In 2017, children are still being left behind.
Despite of the multiple promises set out during the 2015 United Nations Sustainable Development Plans in 2015, much more work needs to be done on how the international communities and the individual governments tackle the issue of children being left out of global agendas.
Children that do not live with their family are rarely included in statistics, thus re-confirming their marginalization in society. It is argued that an improved, more inclusive system of identification and monitoring will not only provide better statistical data, but will also facilitate the implementation of programmes and support services destined to the most vulnerable, as data sets provide a good indication of where help is most needed. At present, most projects launched by the international community often rely on estimates, thus heightening the risk of leaving behind all the invisible children, which are invisible precisely because of inefficient methods of data collection.
At the meeting at the UN for the High Level Political Forum on Sustainable Development, recommendations on how to improve the collection of data are being delivered to governments within the programme Children Count: Closing the Data Gap. Experts are working together to improve data collection methodologies in order to facilitate governments’ work on the protection of children, and are finding solutions on how to include children in the decision-making process.
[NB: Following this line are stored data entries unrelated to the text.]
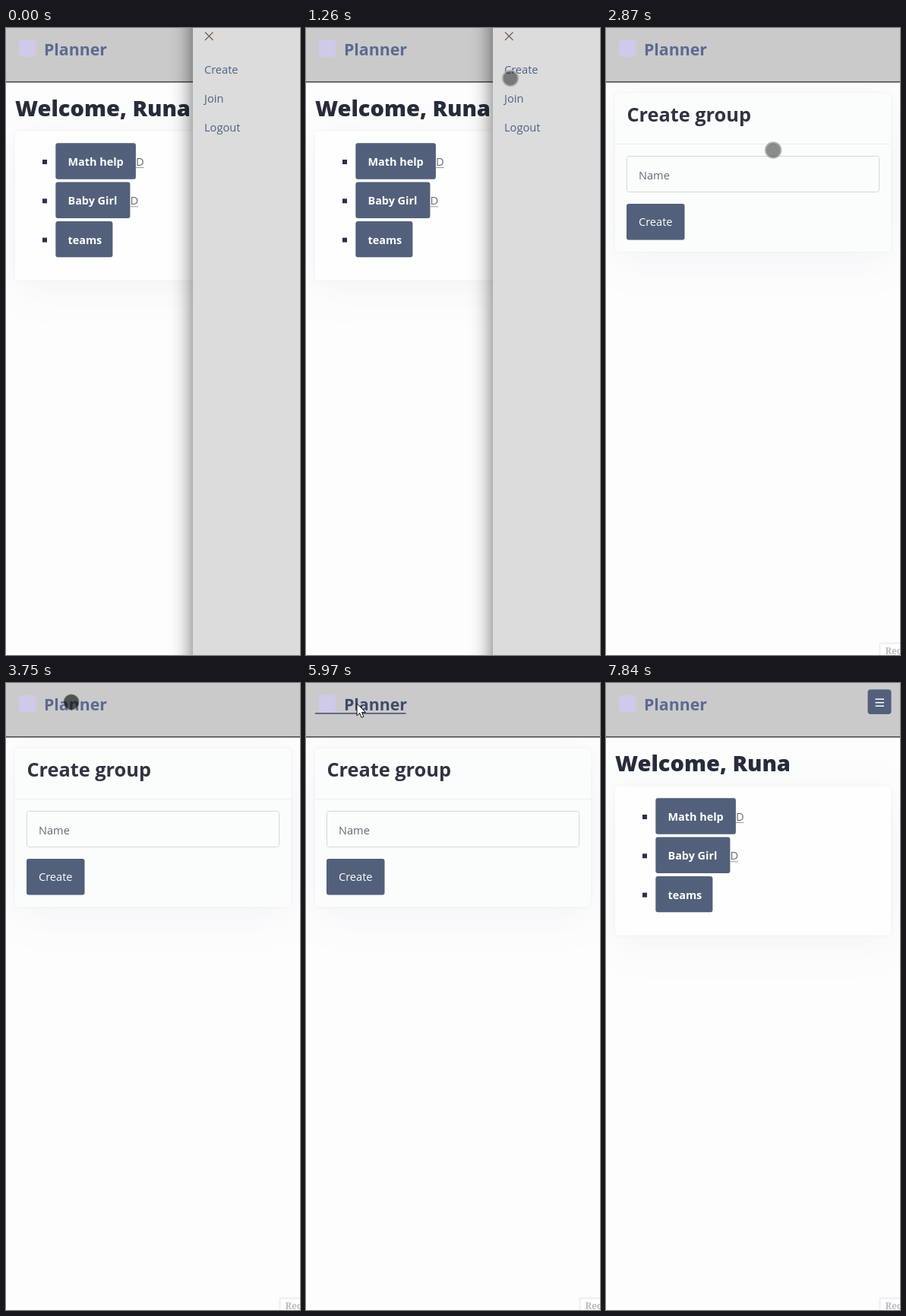
Animation, 387 px wide and 824 px high, one loop 8000 ms. Source, as an HTML page:

```html
<!DOCTYPE html>
<html lang="en">
<head>
<meta charset="utf-8">
<title>Planner</title>
<style>
  html, body { margin: 0; width: 100%; height: 100%; overflow: hidden; background: #fdfdfd; }
  svg { display: block; width: 387px; height: 824px; font: 14.6px "Open Sans", "Noto Sans", sans-serif; }
  .card { filter: drop-shadow(0 10px 28px rgba(70, 85, 150, .06)) drop-shadow(0 0 2px rgba(70, 85, 150, .06)); }
  .button { fill: #52607b; }
  .label { fill: #fff; }
  .strong { font-weight: 700; font-size: 14.4px; }
  .drawer { fill: #dcdcdc; filter: drop-shadow(0 0 14px rgba(0, 0, 0, .6)); }
  .link { fill: #4d6282; }
  .link.active { fill: #435472; }
  .brand { fill: #5b6a91; font-weight: 700; font-size: 21.3px; }
  .brand.active { fill: #3f4b6b; }
</style>
</head>
<body>
<svg viewBox="0 0 387 824">
  <rect width="387" height="824" fill="#fdfdfd"/>

  <g id="home">
    <text x="12" y="116" fill="#272d3b" font-size="29" font-weight="800">Welcome, Runa</text>
    <rect class="card" x="12" y="135.5" width="363" height="196" rx="4" fill="#fefefe"/>
    <g id="groups"></g>
  </g>

  <g id="create">
    <rect class="card" x="12" y="86" width="363" height="208" rx="4" fill="#fbfdfd"/>
    <path d="M12 152.5H375" stroke="#e9eef1"/>
    <text x="27.5" y="123" fill="#303442" font-size="25.3" font-weight="700">Create group</text>
    <rect x="27.5" y="168.5" width="332" height="47" rx="3" fill="#fbfdfd" stroke="#d3d6de"/>
    <text x="43" y="199" fill="#666a70">Name</text>
    <rect class="button" x="27" y="231" width="76.5" height="47.5" rx="3"/>
    <text class="label" x="43" y="260">Create</text>
  </g>

  <g id="badge">
    <rect x="360.5" y="808.5" width="40" height="30" fill="#fefefe" stroke="#eeeef0" stroke-width="2"/>
    <text x="367.5" y="823" fill="#b9bac4" style="font: 600 12px 'Noto Serif', serif">Rec</text>
  </g>

  <rect width="387" height="70" fill="#cacaca"/>
  <rect y="70" width="387" height="1.7" fill="#555"/>
  <rect x="17" y="16" width="22" height="22" rx="3" fill="#cfc9ea"/>
  <text id="brand" class="brand" x="50" y="36">Planner</text>
  <path id="brandLine" d="M12 40H131.5" stroke="#3f4b6b" stroke-width="1.6"/>
  <g id="menu">
    <rect class="button" x="344.5" y="8.5" width="31" height="32.5" rx="4"/>
    <path d="M354.5 21.2h11.5m-11.5 4.5h11.5m-11.5 4.5h11.5" stroke="#fff" stroke-width="1.4"/>
  </g>

  <g id="drawer">
    <rect class="drawer" x="246" y="-40" width="180" height="900"/>
    <path d="M262 5.5l10.5 10.5m0 -10.5l-10.5 10.5" stroke="#6a5a50" stroke-width="1.1"/>
    <text id="createLink" class="link" x="261" y="60">Create</text>
    <path id="createLine" d="M261 62.5H305" stroke="#435472"/>
    <text class="link" x="261" y="98">Join</text>
    <text class="link" x="261" y="136">Logout</text>
  </g>

  <circle id="touch" r="10.3" fill-opacity=".45" stroke="#b0b0b0" stroke-opacity=".8" stroke-width="2"/>
  <path id="arrow" d="M67 27v16l3.7 -3.4 2.4 5.8 2.8 -1.2 -2.4 -5.6h5z" fill="#fff" stroke="#111"/>
</svg>
<script>
  const el = id => document.getElementById(id);
  const show = (id, on) => { el(id).style.display = on ? '' : 'none'; };

  function groupRow(name, width, row, removable) {
    const y = 151 + row * 51.3;
    const end = 65 + width;
    const remove = `<text x="${end}" y="${y + 30}" fill="#6a6d75">D</text>
      <path d="M${end} ${y + 32.5}h10.5" stroke="#9a9da5"/>`;
    return `<rect x="48" y="${y + 22}" width="6" height="6" fill="#2b3048"/>
      <rect class="button" x="65.3" y="${y + .3}" width="${width - .4}" height="47.4" rx="3"/>
      <text class="label strong" x="81.5" y="${y + 30}">${name}</text>
      ${removable ? remove : ''}`;
  }
  el('groups').innerHTML =
    groupRow('Math help', 106, 0, true) +
    groupRow('Baby Girl', 98.5, 1, true) +
    groupRow('teams', 75.5, 2, false);

  // Places the pointer visits: arrival time, x, y
  const stops = [
    [260, 331, 793], [660, 256, 380], [1060, 302, 11],   // swing up to the drawer
    [1260, 269, 66], [1580, 270, 51],                    // press "Create"
    [2600, 248, 121], [2800, 234, 178],                  // drift away
    [3420, 113, 26], [3750, 86, 25], [5490, 66, 27],     // settle on the brand
    [6630, 68, 29], [7160, 212, 272], [7430, 338, 575],  // leave at the lower right
    [7840, 380, 817]
  ];

  function pointerAt(t) {
    const next = stops.findIndex(stop => stop[0] > t);
    if (next < 1) return stops[0].slice(1);
    const [t0, x0, y0] = stops[next - 1];
    const [t1, x1, y1] = stops[next];
    const k = (t - t0) / (t1 - t0);
    return [x0 + (x1 - x0) * k, y0 + (y1 - y0) * k];
  }

  function draw(now) {
    const t = now % 8000;
    const during = (from, to) => t >= from && t < to;
    const creating = during(2740, 6240);
    const linkActive = t >= 1520;
    const brandActive = during(5640, 6240);
    const arrowShown = during(5970, 6240);
    const pressed = during(3400, 4890);

    show('drawer', t < 2740);
    show('create', creating);
    show('home', !creating);
    show('menu', t >= 6240);
    show('createLine', linkActive);
    show('brandLine', brandActive);
    el('createLink').classList.toggle('active', linkActive);
    el('brand').classList.toggle('active', brandActive);

    show('arrow', arrowShown);
    show('touch', !arrowShown && (during(260, 7500) || during(7700, 7840)));
    const touch = el('touch');
    touch.setAttribute('transform', `translate(${pointerAt(t)})`);
    touch.setAttribute('fill-opacity', pressed ? .6 : .45);
    touch.setAttribute('stroke-opacity', pressed ? .2 : .8);
    requestAnimationFrame(draw);
  }
  requestAnimationFrame(draw);
</script>
</body>
</html>
```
Counting children cannot necessarily be equated with the improvement of their lives, but an inclusive, good set of data enables international communities and government to reach a wider number of children within the framework of humanitarian efforts.